“We’re trying to come up with five to six ways to attack the problem,” Washburn said. “And there’s a precedent for that. About a year ago, we had the same challenge in aerospace, where it was an engineers and machinists gap. And by following a somewhat similar process, we got additional federal funds, we got additional state funds, and we changed a lot of structural stuff and Boeing’s happy. They’re building their 737 here.”
Northeastern has invested for the long-term in Seattle, which is why partnering with companies and other institutions is vital – and why working on ways to bolster Seattle’s already-strong economy is a driving focus for Washburn, and for Northeastern.
“We as an institution and me personally need to address all the other stakeholders of different types to tackle this problem while Seattle still is in an advantageous position,” he said. “Because those sweet spots don’t stay there naturally, and if you don’t always try to stay a few steps ahead, before you know it you’ll be behind.”

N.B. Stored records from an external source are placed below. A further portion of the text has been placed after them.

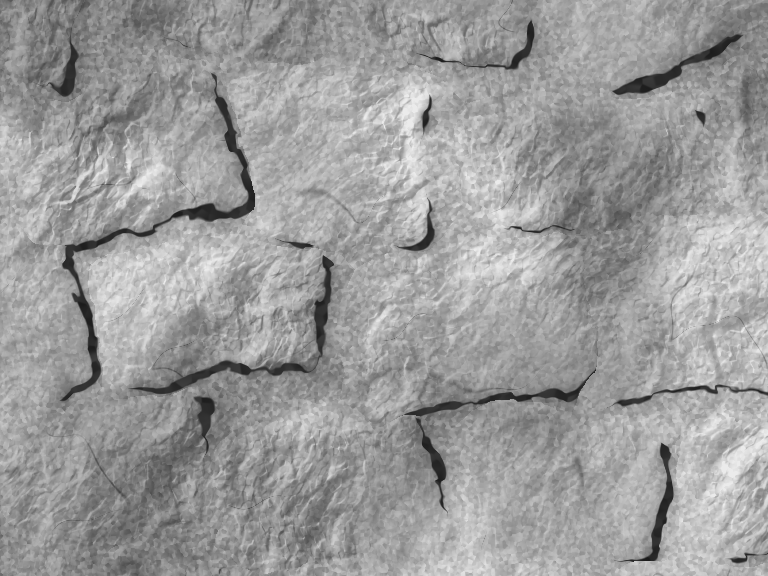
Write a Shadertoy shader that draws this texture.

```glsl
// Grey rubble wall: rough rounded stones set in grainy mortar, lit from the upper left.
// Stones are jittered, turned boxes on a staggered grid; relief, grain and mottling
// are layers of smooth cellular noise, and dark cracks follow the lower right edges.

const vec2  STONE_PITCH   = vec2(0.40, 0.29);
const float CORNER_RADIUS = 0.035;
const float MAX_TURN      = 0.34;
const vec2  LIGHT_DIR     = vec2(-0.75, 0.66);
const vec2  CRACK_DIR     = vec2(0.86, -0.51);
const float CRACK_WIDTH   = 0.0095;
const float CRACK_TONE    = 0.17;
const float BASE_TONE     = 0.592;
const float MOTTLE_GAIN   = 0.13;
const float STONE_GAIN    = 0.045;
const float RELIEF_GAIN   = 0.036;
const float FISSURE_GAIN  = 0.15;
const float GRAIN_GAIN    = 0.055;
const float EDGE_SOFTNESS = 0.004;
const float SLOPE_STEP    = 0.0025;

struct Stone { float dist; vec2 normal; vec3 seed; };

vec3 hash3(vec2 p) {
    vec3 q = fract(p.xyx * vec3(0.1031, 0.1030, 0.0973));
    q += dot(q, q.yxz + 33.33);
    return fract((q.xxy + q.yzz) * q.zyx);
}

mat2 turn(float a) {
    return mat2(cos(a), sin(a), -sin(a), cos(a));
}

// Tilted cell facets blended by distance, about -1 to 1
float facetNoise(vec2 p) {
    vec2 cell = floor(p), f = p - cell;
    float sum = 0.0, total = 1e-6;
    for (int j = -1; j <= 1; j++)
    for (int i = -1; i <= 1; i++) {
        vec2 o = vec2(i, j);
        vec3 rnd = hash3(cell + o);
        vec2 r = f - o - rnd.xy;
        float w = exp(-10.0 * dot(r, r));
        sum += w * (2.0 * rnd.z - 1.0 + 1.5 * dot(rnd.yx - 0.5, r));
        total += w;
    }
    return sum / total;
}

vec2 sineWarp(vec2 p) {
    return sin(p.yx * 7.0 + vec2(0.6, 2.1)) + 0.5 * sin(p.yx * 17.0 + p * 6.0 + vec2(4.0, 1.3));
}

// Closest stone with signed distance and a rounded outward normal
Stone nearestStone(vec2 p) {
    Stone best = Stone(1e3, vec2(0.0), vec3(0.0));
    vec2 g = p / STONE_PITCH;
    for (int j = -1; j <= 1; j++)
    for (int i = -1; i <= 1; i++) {
        float row = floor(g.y) + float(j);
        float shift = 0.5 * mod(row, 2.0);
        vec2 id = vec2(floor(g.x - shift) + float(i), row);
        vec3 place = hash3(id + 17.0), size = hash3(id + 71.0);
        vec2 center = (id + vec2(0.5 + shift, 0.5) + 0.16 * (place.xy - 0.5)) * STONE_PITCH;
        vec2 extent = STONE_PITCH * (0.35 + 0.15 * size.xy);
        mat2 spin = turn(MAX_TURN * (2.0 * place.z - 1.0));
        vec2 q = (p - center) * spin;
        vec2 a = abs(q) - extent + CORNER_RADIUS;
        float d = length(max(a, 0.0)) + min(max(a.x, a.y), 0.0) - CORNER_RADIUS;
        if (d < best.dist) {
            vec2 n = sign(q) * pow(abs(q) / extent, vec2(6.0));
            best = Stone(d, spin * (n / (length(n) + 1e-4)), size);
        }
    }
    return best;
}

// Chipped rock height; each octave has a similar slope
float rockHeight(vec2 p, vec3 seed) {
    vec2 q = turn(1.4 * seed.z - 0.4) * (p + 0.012 * sineWarp(p * 2.0)) * vec2(1.0, 0.75);
    q += seed.xy * 9.0;
    float h = 0.0, freq = 7.0;
    for (int i = 0; i < 5; i++) {
        float weight = 1.0 - 0.08 * abs(float(i) - 1.5);
        h += weight * facetNoise(q * freq) / freq;
        q = turn(0.5) * q + 3.7;
        freq *= 2.0;
    }
    return h;
}

void mainImage(out vec4 fragColor, in vec2 fragCoord) {
    vec2 p = fragCoord / iResolution.y;

    // Ragged stone outlines
    vec2 ragged = p + 0.016 * sineWarp(p);
    ragged += 0.014 * vec2(facetNoise(p * 9.0), facetNoise(p * 9.0 + 31.0));
    ragged += 0.005 * facetNoise(p * 38.0);
    Stone stone = nearestStone(ragged);
    float inside = 1.0 - smoothstep(-0.012, 0.014, stone.dist);

    // Broad mottling and stone tints
    float tone = BASE_TONE + MOTTLE_GAIN * facetNoise(p * 2.6 + 0.2 * sineWarp(p) + 5.0);
    tone += 0.05 * facetNoise(p * 6.5 + 13.0);
    tone += STONE_GAIN * (2.0 * stone.seed.z - 1.0) * inside;

    // Slanting light on the relief
    float rough = (0.95 + 0.6 * facetNoise(p * 3.5 + 40.0)) * mix(0.4, 1.0, inside);
    float slope = rockHeight(p, stone.seed) - rockHeight(p + LIGHT_DIR * SLOPE_STEP, stone.seed);
    slope /= SLOPE_STEP;
    tone += RELIEF_GAIN * rough * slope / sqrt(1.0 + 0.06 * slope * slope);
    tone += 0.05 * dot(stone.normal, LIGHT_DIR) * exp(-abs(stone.dist) * 45.0);

    // Thin fissures and fine grain
    vec2 veinPos = turn(0.5 + stone.seed.x) * (p + 0.01 * sineWarp(p * 4.0)) * vec2(9.0, 5.0);
    float vein = 1.0 - smoothstep(0.0, 0.035, abs(facetNoise(veinPos + stone.seed.xy * 20.0)));
    tone -= FISSURE_GAIN * vein * inside * smoothstep(0.05, 0.5, facetNoise(p * 8.0 + 60.0));
    tone += GRAIN_GAIN * mix(1.5, 1.0, inside) * facetNoise(p * 150.0);

    // Broken cracks with soft shade on the sides away from the light
    float facing = smoothstep(0.1, 0.8, dot(stone.normal, CRACK_DIR));
    float presence = facing * smoothstep(-0.15, 0.35, facetNoise(p * 4.0 + 90.0));
    float halfWidth = CRACK_WIDTH * presence * (1.0 + 0.5 * facetNoise(p * 30.0 + 8.0));
    float crack = smoothstep(0.0, EDGE_SOFTNESS, halfWidth - abs(stone.dist));
    tone *= 1.0 - 0.22 * presence * exp(-abs(stone.dist) * 55.0);
    tone = mix(tone, CRACK_TONE + 0.05 * facetNoise(p * 60.0), crack);

    fragColor = vec4(vec3(clamp(tone, 0.08, 0.92)), 1.0);
}
```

Emsi turns labor market data into useful information that helps organizations understand the connection between economies, people, and work. Using sound economic principles and good data, we build user-friendly services that help educational institutions, workforce planners, and regional developers (such as WIBs, EDOs, chambers, utilities) build a better workforce and improve the economic conditions in their regions. For more information, email Josh Wright (email@example.com) or visit www.economicmodeling.com.
Photos courtesy of Northeastern University